Hemoglobin is the protein which transports oxygen in the blood. It is made up of two subunits, alpha and beta globin, which are coded for by two different genes. Campbell and colleagues used fairly basic molecular biology techniques to isolate these genes from mammoth remains and express the protein in bacterial cells. Firstly, they amplified both elephant and mammoth hemoglobin genes using PCR and compared their sequences, finding that mammoth beta-globin protein differs from the elephant protein at three amino acid sites.
A central premise in conservation genetics is that high genetic diversity is good for a species’ continued survival, and low genetic diversity is bad. This seems intuitively obvious (after all, we all know that you shouldn’t marry your cousin) but actually finding examples in nature where we can say for sure that low genetic diversity has contributed to a population’s demise is difficult.
However, the recent decline of tasmanian devil populations due to disease provides an excellent example of the perils of low genetic diversity. Wild devil populations in eastern Tasmania have been decimated in recent years by devil facial tumour disease (DFTD). This nasty disease is a transmissible cancer spread by biting, and causes large tumours to form around the mouth, interferring with feeding and eventually causing death. Kathy Belov’s group at the University of Sydney has been studying the genetic basis of DFTD susceptibility in devils and has found that a lack of variation in immune system genes is responsible for the spread of the cancer in some populations. Read the rest of this entry »
I’ll be taking a break from blogging over the next month as the “egg” (or is that the chicken?) will be hatching. As you do, when about to have a baby, I’ve been thinking a bit about inheritance lately – what colour eyes or hair will my baby have, how tall, who will he/she take after? The questions are endless really (and no we DONT know the sex!).
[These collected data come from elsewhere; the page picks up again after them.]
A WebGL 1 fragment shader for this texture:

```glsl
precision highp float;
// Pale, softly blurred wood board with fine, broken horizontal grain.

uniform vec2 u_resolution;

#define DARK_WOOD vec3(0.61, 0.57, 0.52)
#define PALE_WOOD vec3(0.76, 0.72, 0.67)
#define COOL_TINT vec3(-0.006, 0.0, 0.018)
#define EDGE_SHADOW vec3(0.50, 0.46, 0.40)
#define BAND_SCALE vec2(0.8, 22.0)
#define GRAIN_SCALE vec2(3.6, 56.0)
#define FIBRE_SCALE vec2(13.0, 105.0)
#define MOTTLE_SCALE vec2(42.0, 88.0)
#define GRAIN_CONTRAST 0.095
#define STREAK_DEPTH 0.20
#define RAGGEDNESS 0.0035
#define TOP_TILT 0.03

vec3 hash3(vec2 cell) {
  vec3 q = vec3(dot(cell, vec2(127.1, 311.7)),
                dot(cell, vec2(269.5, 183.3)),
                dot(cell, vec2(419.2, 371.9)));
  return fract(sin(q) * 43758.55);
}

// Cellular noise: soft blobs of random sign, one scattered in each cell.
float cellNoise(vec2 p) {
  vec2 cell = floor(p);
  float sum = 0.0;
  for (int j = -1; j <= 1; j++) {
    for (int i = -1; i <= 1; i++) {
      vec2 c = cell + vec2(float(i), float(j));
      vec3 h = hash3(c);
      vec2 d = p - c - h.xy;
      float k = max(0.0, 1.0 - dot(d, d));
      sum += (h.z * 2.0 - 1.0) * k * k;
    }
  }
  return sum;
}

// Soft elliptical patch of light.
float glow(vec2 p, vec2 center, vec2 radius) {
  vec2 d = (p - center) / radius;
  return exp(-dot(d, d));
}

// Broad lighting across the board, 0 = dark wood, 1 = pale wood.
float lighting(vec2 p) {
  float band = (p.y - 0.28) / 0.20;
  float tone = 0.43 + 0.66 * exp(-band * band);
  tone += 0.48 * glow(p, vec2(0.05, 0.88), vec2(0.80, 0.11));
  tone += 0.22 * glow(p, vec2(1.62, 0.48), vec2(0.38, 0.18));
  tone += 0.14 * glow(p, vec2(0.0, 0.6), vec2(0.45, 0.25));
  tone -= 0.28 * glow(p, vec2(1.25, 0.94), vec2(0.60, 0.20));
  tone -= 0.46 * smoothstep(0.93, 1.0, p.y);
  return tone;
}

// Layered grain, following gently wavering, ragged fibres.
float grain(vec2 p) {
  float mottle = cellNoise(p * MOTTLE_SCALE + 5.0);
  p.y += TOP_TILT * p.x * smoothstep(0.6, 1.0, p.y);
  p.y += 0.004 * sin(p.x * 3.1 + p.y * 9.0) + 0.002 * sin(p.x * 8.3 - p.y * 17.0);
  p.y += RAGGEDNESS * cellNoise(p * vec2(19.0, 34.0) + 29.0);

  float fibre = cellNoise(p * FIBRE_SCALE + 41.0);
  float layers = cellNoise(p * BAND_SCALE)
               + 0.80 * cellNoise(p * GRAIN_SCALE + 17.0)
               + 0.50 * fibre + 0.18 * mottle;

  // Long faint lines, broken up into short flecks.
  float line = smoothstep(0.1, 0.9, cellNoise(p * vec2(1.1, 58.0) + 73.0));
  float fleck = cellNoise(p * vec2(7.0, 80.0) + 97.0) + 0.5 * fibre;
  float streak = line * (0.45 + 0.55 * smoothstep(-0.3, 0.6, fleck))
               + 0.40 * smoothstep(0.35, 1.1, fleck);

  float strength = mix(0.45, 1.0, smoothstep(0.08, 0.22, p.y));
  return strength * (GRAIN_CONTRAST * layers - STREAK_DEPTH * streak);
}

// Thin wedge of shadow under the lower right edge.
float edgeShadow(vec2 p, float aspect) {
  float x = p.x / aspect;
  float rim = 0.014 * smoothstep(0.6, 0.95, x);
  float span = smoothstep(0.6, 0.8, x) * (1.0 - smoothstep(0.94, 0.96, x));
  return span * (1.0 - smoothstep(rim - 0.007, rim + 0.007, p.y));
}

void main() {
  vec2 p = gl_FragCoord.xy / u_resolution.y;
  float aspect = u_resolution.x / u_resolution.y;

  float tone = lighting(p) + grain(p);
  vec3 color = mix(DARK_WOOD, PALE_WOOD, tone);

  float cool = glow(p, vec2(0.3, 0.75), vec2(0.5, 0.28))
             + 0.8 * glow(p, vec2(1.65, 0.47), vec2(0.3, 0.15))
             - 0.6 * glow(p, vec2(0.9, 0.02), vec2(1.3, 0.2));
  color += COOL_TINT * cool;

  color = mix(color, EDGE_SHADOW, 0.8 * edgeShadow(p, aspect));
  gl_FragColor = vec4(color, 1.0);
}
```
Being a geneticist, I figured the answers to at least some of these questions must be relatively well worked out. Eye colour for starters – we all know brown eyes are dominant to blue, right? And if you google “eye colour inheritance” you can find any number of “eye colour calculators” that will work out the likely eye colour of your offspring. I tried to use one of these and immediately ran into a problem – even the most sophisticated one I could find only allowed brown, blue or green as eye colours. Well, my eyes are hazel (grey/green with a brown ring around the pupil). Does this count as green? And my partners eyes are not exactly blue or green, they are kind of greyish-greenish-blueish with a tendency to change colour depending on his clothes and the light. So having fallen at the first hurdle, I began to suspect that eye colour might be a whole lot more complicated than what you learn at school.
Ever wondered just what a “gene” is, exactly? Well turns out that even geneticists are wondering the same thing these days, as they learn more about the genome and find that the concept of what comprises a gene is becoming more and more vague.
With the discovery that nearly all of the genome is transcribed, the definition of a “gene” needs another revision.
The article describes how the old definitions based around protein function (genes are units of DNA that code for proteins) have had to be expanded with the discovery that a large portion of the genome is transcribed into RNAs that don’t go on to make proteins, but have an important functional role themselves.
Citation: Hopkins, K (2009). The Evolving Definition of a Gene. BioScience 59(11):928-931. doi: 10.1525/bio.2009.59.11.3